From the records that follow, copy every line that contains the word "panel".

=-=-=

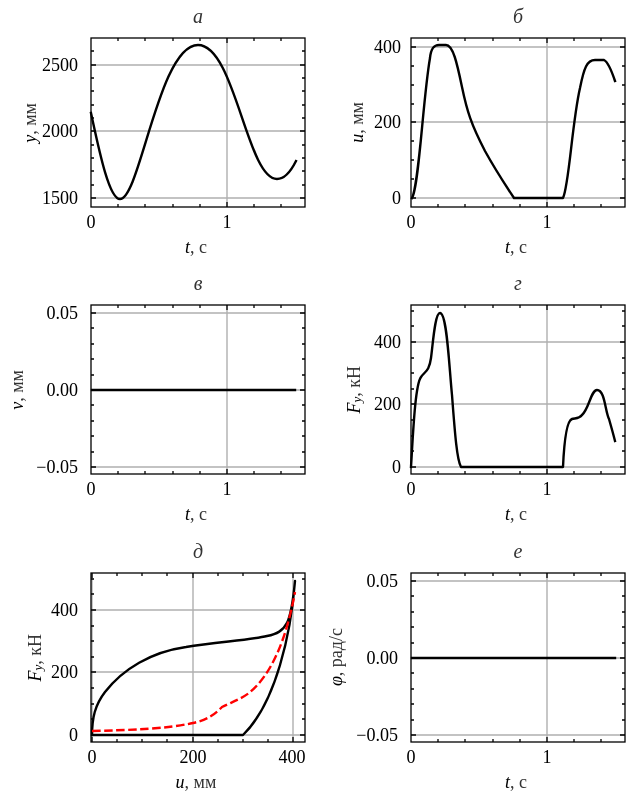
<!DOCTYPE html>
<html lang="ru">
<head>
<meta charset="utf-8">
<title>Графики а–е</title>
<style>
:root { --ink: #000; --soft: #333; --grid: #b0b0b0; --accent: #f00; --paper: #fff; }
* { box-sizing: border-box; margin: 0; padding: 0; }
html, body { width: 634px; height: 801px; overflow: hidden; background: var(--paper); }
body { font: 18px/20px "Liberation Serif", "Noto Serif", serif; color: var(--ink); }
.charts { display: grid; grid-template-columns: 320px 314px; grid-template-rows: 267px 268px 266px; }
.panel { display: grid; grid-template-columns: 91px 214px; grid-template-rows: 38px 169px 1fr; }
.title { grid-area: 1 / 2; text-align: center; font-size: 20px; font-style: italic; line-height: 33px; color: var(--soft); }
.y-label { grid-area: 2 / 1; align-self: center; justify-self: start; margin-left: calc(var(--label-x) - 10px); writing-mode: vertical-rl; transform: rotate(180deg); white-space: nowrap; color: var(--soft); }
.x-label { grid-area: 3 / 2; padding: 30px 4px 0 0; text-align: center; color: var(--soft); }
.y-label i, .x-label i { color: var(--ink); }
sub { font-size: 13px; line-height: 0; vertical-align: -3px; }
.plot { grid-area: 2 / 2; width: 214px; height: 169px; overflow: visible; }
.plot text { font-size: 18px; fill: var(--ink); }
.y-ticks text { text-anchor: end; }
.x-ticks text { text-anchor: middle; }
.grid { stroke: var(--grid); stroke-width: 1.4; fill: none; }
.axis { stroke: var(--ink); stroke-width: 1.3; fill: none; }
.curve { stroke: var(--ink); stroke-width: 2.4; fill: none; stroke-linejoin: round; stroke-linecap: square; }
.dashed { stroke: var(--accent); stroke-width: 2.4; fill: none; stroke-dasharray: 8.5 3.5; }
.defs { position: absolute; width: 0; height: 0; }
</style>
</head>
<body>
<svg class="defs" aria-hidden="true">
  <defs>
    <rect id="frame" class="axis" width="214" height="169"/>
    <g id="time-ticks" class="axis">
      <path d="M136 169v-5M27 169v-3M54 169v-3M82 169v-3M109 169v-3M163 169v-3M190 169v-3"/>
      <path d="M136 0v5M27 0v3M54 0v3M82 0v3M109 0v3M163 0v3M190 0v3"/>
    </g>
    <g id="time-labels" class="x-ticks"><text x="0" y="190">0</text><text x="136" y="190">1</text></g>
    <path id="height-marks" d="M0 27h5M0 93h5M0 160h5M0 13h3M0 40h3M0 53h3M0 67h3M0 80h3M0 107h3M0 120h3M0 133h3M0 147h3"/>
    <path id="travel-marks" d="M0 9h5M0 84h5M0 160h5M0 28h3M0 47h3M0 66h3M0 103h3M0 122h3M0 141h3"/>
    <path id="zero-marks" d="M0 8h5M0 85h5M0 162h5M0 23h3M0 39h3M0 54h3M0 70h3M0 100h3M0 116h3M0 131h3M0 147h3"/>
    <path id="force-marks" d="M0 37h5M0 99h5M0 162h5M0 6h3M0 21h3M0 53h3M0 68h3M0 84h3M0 115h3M0 131h3M0 146h3"/>
    <g id="zero-labels" class="y-ticks"><text x="-13" y="14">0.05</text><text x="-13" y="91">0.00</text><text x="-13" y="168">−0.05</text></g>
    <g id="force-labels" class="y-ticks"><text x="-13" y="43">400</text><text x="-13" y="105">200</text><text x="-13" y="168">0</text></g>
  </defs>
</svg>
<main class="charts">
  <figure class="panel" style="--label-x: 30px">
    <figcaption class="title">а</figcaption>
    <div class="y-label"><i>y</i>, мм</div>
    <svg class="plot" viewBox="0 0 214 169">
      <path class="grid" d="M136 0V169M0 27H214M0 93H214M0 160H214"/>
      <path class="curve" d="M0 75C8 112 18 161 29 161C49 161 68 7 107 7C144 7 156 141 186 141C194 141 200 133 205 123"/>
      <use href="#time-ticks"/>
      <g class="axis"><use href="#height-marks"/><use href="#height-marks" transform="matrix(-1 0 0 1 214 0)"/></g>
      <use href="#frame"/>
      <g class="y-ticks"><text x="-13" y="33">2500</text><text x="-13" y="99">2000</text><text x="-13" y="166">1500</text></g>
      <use href="#time-labels"/>
    </svg>
    <div class="x-label"><i>t</i>, с</div>
  </figure>

  <figure class="panel" style="--label-x: 37px">
    <figcaption class="title">б</figcaption>
    <div class="y-label"><i>u</i>, мм</div>
    <svg class="plot" viewBox="0 0 214 169">
      <path class="grid" d="M136 0V169M0 9H214M0 84H214M0 160H214"/>
      <path class="curve" d="M1 160C8 148 12 60 19 20C20 10 23 7 28 7H35C42 7 46 25 51 49C56 73 60 86 74 113C85 133 95 148 103 160H152C158 148 161 85 169 50C173 30 176 22 184 22H193C197 24 201 34 204 43"/>
      <use href="#time-ticks"/>
      <g class="axis"><use href="#travel-marks"/><use href="#travel-marks" transform="matrix(-1 0 0 1 214 0)"/></g>
      <use href="#frame"/>
      <g class="y-ticks"><text x="-10" y="15">400</text><text x="-10" y="90">200</text><text x="-10" y="166">0</text></g>
      <use href="#time-labels"/>
    </svg>
    <div class="x-label"><i>t</i>, с</div>
  </figure>

  <figure class="panel" style="--label-x: 17px">
    <figcaption class="title">в</figcaption>
    <div class="y-label"><i>v</i>, мм</div>
    <svg class="plot" viewBox="0 0 214 169">
      <path class="grid" d="M136 0V169M0 8H214M0 85H214M0 162H214"/>
      <path class="curve" d="M1 85H204"/>
      <use href="#time-ticks"/>
      <g class="axis"><use href="#zero-marks"/><use href="#zero-marks" transform="matrix(-1 0 0 1 214 0)"/></g>
      <use href="#frame"/>
      <use href="#zero-labels"/>
      <use href="#time-labels"/>
    </svg>
    <div class="x-label"><i>t</i>, с</div>
  </figure>

  <figure class="panel" style="--label-x: 34px">
    <figcaption class="title">г</figcaption>
    <div class="y-label"><i>F<sub>y</sub></i>, кН</div>
    <svg class="plot" viewBox="0 0 214 169">
      <path class="grid" d="M136 0V169M0 37H214M0 99H214M0 162H214"/>
      <path class="curve" d="M0 162C2 130 4 80 10 72C14 66 18 67 20 53C22 38 24 8 29 8C36 8 38 60 41 90C44 130 46 155 50 162H152C153 140 155 116 161 114C164 113 168 114 171 110C178 104 180 85 186 85C194 85 194 106 198 114C200 121 202 128 204 136"/>
      <use href="#time-ticks"/>
      <g class="axis"><use href="#force-marks"/><use href="#force-marks" transform="matrix(-1 0 0 1 214 0)"/></g>
      <use href="#frame"/>
      <use href="#force-labels" x="3"/>
      <use href="#time-labels"/>
    </svg>
    <div class="x-label"><i>t</i>, с</div>
  </figure>

  <figure class="panel" style="--label-x: 35px">
    <figcaption class="title">д</figcaption>
    <div class="y-label"><i>F<sub>y</sub></i>, кН</div>
    <svg class="plot" viewBox="0 0 214 169">
      <path class="grid" d="M1 0V169M102 0V169M202 0V169M0 37H214M0 99H214M0 162H214"/>
      <path class="curve" d="M1 162C1 145 4 132 14 119C32 96 60 79 95 74C125 69 160 67 176 63C196 59 200 50 204 8C200 60 185 130 152 162H1"/>
      <path class="dashed" d="M1 158C40 157 75 156 102 150C116 147 123 142 131 134C141 129 150 126 158 120C180 102 195 68 204 19"/>
      <g class="axis">
        <path d="M1 169v-5M102 169v-5M202 169v-5M26 169v-3M51 169v-3M76 169v-3M127 169v-3M152 169v-3M177 169v-3"/>
        <path d="M1 0v5M102 0v5M202 0v5M26 0v3M51 0v3M76 0v3M127 0v3M152 0v3M177 0v3"/>
        <use href="#force-marks"/><use href="#force-marks" transform="matrix(-1 0 0 1 214 0)"/>
      </g>
      <use href="#frame"/>
      <use href="#force-labels"/>
      <g class="x-ticks"><text x="1" y="190">0</text><text x="102" y="190">200</text><text x="201" y="190">400</text></g>
    </svg>
    <div class="x-label"><i>u</i>, мм</div>
  </figure>

  <figure class="panel" style="--label-x: 16px">
    <figcaption class="title">е</figcaption>
    <div class="y-label"><i>φ</i>, рад/с</div>
    <svg class="plot" viewBox="0 0 214 169">
      <path class="grid" d="M136 0V169M0 8H214M0 85H214M0 162H214"/>
      <path class="curve" d="M1 85H204"/>
      <use href="#time-ticks"/>
      <g class="axis"><use href="#zero-marks"/><use href="#zero-marks" transform="matrix(-1 0 0 1 214 0)"/></g>
      <use href="#frame"/>
      <use href="#zero-labels"/>
      <use href="#time-labels"/>
    </svg>
    <div class="x-label"><i>t</i>, с</div>
  </figure>
</main>
</body>
</html>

=-=-=

* Response box:
.panel { display: grid; grid-template-columns: 91px 214px; grid-template-rows: 38px 169px 1fr; }
  <figure class="panel" style="--label-x: 30px">
  <figure class="panel" style="--label-x: 37px">
  <figure class="panel" style="--label-x: 17px">
  <figure class="panel" style="--label-x: 34px">
  <figure class="panel" style="--label-x: 35px">
  <figure class="panel" style="--label-x: 16px">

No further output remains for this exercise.